* [RECORDS FOR PROCESSING]
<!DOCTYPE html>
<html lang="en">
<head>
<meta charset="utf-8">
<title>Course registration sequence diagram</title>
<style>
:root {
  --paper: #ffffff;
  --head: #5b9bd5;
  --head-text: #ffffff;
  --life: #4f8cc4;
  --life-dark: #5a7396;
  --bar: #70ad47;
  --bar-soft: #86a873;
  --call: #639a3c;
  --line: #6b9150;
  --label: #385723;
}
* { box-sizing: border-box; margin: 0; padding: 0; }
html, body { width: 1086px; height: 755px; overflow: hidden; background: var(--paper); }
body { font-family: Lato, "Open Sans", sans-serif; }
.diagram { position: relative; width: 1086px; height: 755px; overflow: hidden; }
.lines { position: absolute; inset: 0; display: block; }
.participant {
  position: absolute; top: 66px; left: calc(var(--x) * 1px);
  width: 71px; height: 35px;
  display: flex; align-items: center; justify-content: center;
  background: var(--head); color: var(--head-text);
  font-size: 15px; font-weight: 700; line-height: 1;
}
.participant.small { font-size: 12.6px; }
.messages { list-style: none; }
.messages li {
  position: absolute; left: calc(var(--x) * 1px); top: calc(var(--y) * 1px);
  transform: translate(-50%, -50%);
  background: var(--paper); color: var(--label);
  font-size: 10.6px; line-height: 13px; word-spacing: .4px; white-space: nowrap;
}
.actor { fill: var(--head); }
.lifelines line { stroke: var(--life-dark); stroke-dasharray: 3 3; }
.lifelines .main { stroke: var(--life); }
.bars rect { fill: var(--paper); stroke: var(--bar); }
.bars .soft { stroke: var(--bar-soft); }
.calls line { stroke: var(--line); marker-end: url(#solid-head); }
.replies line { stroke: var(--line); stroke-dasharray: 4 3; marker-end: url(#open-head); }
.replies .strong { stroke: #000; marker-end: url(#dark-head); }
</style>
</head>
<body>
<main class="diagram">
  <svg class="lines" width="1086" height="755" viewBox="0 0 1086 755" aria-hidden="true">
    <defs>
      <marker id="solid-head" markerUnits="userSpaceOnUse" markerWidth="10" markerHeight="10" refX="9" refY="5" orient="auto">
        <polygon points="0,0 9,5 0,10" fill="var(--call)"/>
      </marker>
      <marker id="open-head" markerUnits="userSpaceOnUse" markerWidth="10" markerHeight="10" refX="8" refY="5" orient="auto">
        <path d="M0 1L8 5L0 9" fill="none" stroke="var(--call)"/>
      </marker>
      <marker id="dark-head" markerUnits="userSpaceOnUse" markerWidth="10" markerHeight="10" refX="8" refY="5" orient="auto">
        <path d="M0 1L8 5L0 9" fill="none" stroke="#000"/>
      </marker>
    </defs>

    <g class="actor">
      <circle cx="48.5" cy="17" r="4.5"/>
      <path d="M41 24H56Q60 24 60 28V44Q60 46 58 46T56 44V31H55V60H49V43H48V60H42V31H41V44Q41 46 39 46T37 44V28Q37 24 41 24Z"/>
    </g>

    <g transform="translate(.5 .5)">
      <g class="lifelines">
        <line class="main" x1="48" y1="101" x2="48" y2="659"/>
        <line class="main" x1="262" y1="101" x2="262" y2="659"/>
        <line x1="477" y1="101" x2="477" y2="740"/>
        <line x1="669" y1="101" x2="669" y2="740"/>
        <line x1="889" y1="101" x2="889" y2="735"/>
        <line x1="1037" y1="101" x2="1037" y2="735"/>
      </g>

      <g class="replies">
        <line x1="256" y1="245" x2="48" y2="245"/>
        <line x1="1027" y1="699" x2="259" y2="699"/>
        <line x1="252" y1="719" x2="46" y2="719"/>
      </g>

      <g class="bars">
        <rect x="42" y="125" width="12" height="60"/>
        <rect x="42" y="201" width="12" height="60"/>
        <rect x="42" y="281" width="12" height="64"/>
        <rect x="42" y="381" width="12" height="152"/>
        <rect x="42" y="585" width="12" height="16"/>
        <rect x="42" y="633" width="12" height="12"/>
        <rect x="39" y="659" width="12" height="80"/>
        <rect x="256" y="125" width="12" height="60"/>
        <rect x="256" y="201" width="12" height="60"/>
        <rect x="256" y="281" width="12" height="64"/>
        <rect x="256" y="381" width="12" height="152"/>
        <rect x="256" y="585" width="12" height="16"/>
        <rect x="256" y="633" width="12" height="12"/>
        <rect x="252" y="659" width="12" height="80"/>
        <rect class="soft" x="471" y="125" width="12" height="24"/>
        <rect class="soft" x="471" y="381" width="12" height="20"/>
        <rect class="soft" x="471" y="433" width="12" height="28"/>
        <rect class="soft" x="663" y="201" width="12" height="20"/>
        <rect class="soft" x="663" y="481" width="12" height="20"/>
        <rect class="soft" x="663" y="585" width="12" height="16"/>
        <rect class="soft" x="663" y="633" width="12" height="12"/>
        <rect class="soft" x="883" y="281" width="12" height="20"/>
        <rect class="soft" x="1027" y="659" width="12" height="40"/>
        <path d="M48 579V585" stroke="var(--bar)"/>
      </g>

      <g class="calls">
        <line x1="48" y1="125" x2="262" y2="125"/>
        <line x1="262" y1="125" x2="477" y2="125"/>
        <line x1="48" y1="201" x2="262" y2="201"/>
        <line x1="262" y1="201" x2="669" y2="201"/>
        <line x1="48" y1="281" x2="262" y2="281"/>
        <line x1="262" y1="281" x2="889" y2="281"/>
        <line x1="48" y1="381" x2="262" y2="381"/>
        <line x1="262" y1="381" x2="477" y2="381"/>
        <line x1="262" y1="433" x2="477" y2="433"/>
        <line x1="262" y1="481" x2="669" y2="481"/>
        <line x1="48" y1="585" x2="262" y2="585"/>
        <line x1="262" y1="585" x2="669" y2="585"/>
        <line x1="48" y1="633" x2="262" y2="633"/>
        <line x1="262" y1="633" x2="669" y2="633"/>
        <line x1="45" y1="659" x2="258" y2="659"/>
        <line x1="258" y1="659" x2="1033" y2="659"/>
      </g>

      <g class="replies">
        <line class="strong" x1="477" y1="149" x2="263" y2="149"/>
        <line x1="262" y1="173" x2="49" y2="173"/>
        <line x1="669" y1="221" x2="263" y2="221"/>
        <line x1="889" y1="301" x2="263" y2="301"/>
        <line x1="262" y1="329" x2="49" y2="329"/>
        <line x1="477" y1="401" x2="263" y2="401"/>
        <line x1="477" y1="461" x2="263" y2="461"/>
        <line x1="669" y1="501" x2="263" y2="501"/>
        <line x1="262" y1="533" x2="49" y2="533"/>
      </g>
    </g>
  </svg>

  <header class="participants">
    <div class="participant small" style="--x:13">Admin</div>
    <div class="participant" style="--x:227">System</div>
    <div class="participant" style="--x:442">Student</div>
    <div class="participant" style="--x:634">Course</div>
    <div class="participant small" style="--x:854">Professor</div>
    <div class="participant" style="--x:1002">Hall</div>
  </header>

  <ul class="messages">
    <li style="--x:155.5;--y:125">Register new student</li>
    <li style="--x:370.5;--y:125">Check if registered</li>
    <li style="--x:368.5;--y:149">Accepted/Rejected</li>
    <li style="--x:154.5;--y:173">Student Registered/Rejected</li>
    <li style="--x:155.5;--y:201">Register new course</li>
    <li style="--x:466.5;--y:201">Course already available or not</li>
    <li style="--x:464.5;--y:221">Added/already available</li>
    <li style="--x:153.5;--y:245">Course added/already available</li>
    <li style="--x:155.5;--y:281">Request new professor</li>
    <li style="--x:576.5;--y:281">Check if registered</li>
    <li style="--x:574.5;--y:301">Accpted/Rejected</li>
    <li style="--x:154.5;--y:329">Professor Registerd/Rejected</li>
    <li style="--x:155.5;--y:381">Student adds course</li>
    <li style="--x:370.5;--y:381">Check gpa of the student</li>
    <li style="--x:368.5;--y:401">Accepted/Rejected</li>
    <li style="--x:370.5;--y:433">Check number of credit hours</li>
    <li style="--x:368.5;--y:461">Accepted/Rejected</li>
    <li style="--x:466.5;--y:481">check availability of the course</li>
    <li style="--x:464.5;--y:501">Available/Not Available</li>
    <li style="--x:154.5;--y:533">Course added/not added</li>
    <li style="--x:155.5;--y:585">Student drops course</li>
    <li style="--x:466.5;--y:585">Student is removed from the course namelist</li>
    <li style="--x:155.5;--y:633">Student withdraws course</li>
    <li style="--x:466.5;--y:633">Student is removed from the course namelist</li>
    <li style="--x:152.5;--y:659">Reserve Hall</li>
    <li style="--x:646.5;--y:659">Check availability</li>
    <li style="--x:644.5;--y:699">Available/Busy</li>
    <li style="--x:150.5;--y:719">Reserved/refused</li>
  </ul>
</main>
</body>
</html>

* [WORK INSTRUCTIONS]
Set down only the lines above that fall between the line holding "--label: #385723;" and the line holding "relative; width: 1086px;", inclusive, keeping each exact.

* [OUTPUT FOR THIS TASK]
  --label: #385723;
}
* { box-sizing: border-box; margin: 0; padding: 0; }
html, body { width: 1086px; height: 755px; overflow: hidden; background: var(--paper); }
body { font-family: Lato, "Open Sans", sans-serif; }
.diagram { position: relative; width: 1086px; height: 755px; overflow: hidden; }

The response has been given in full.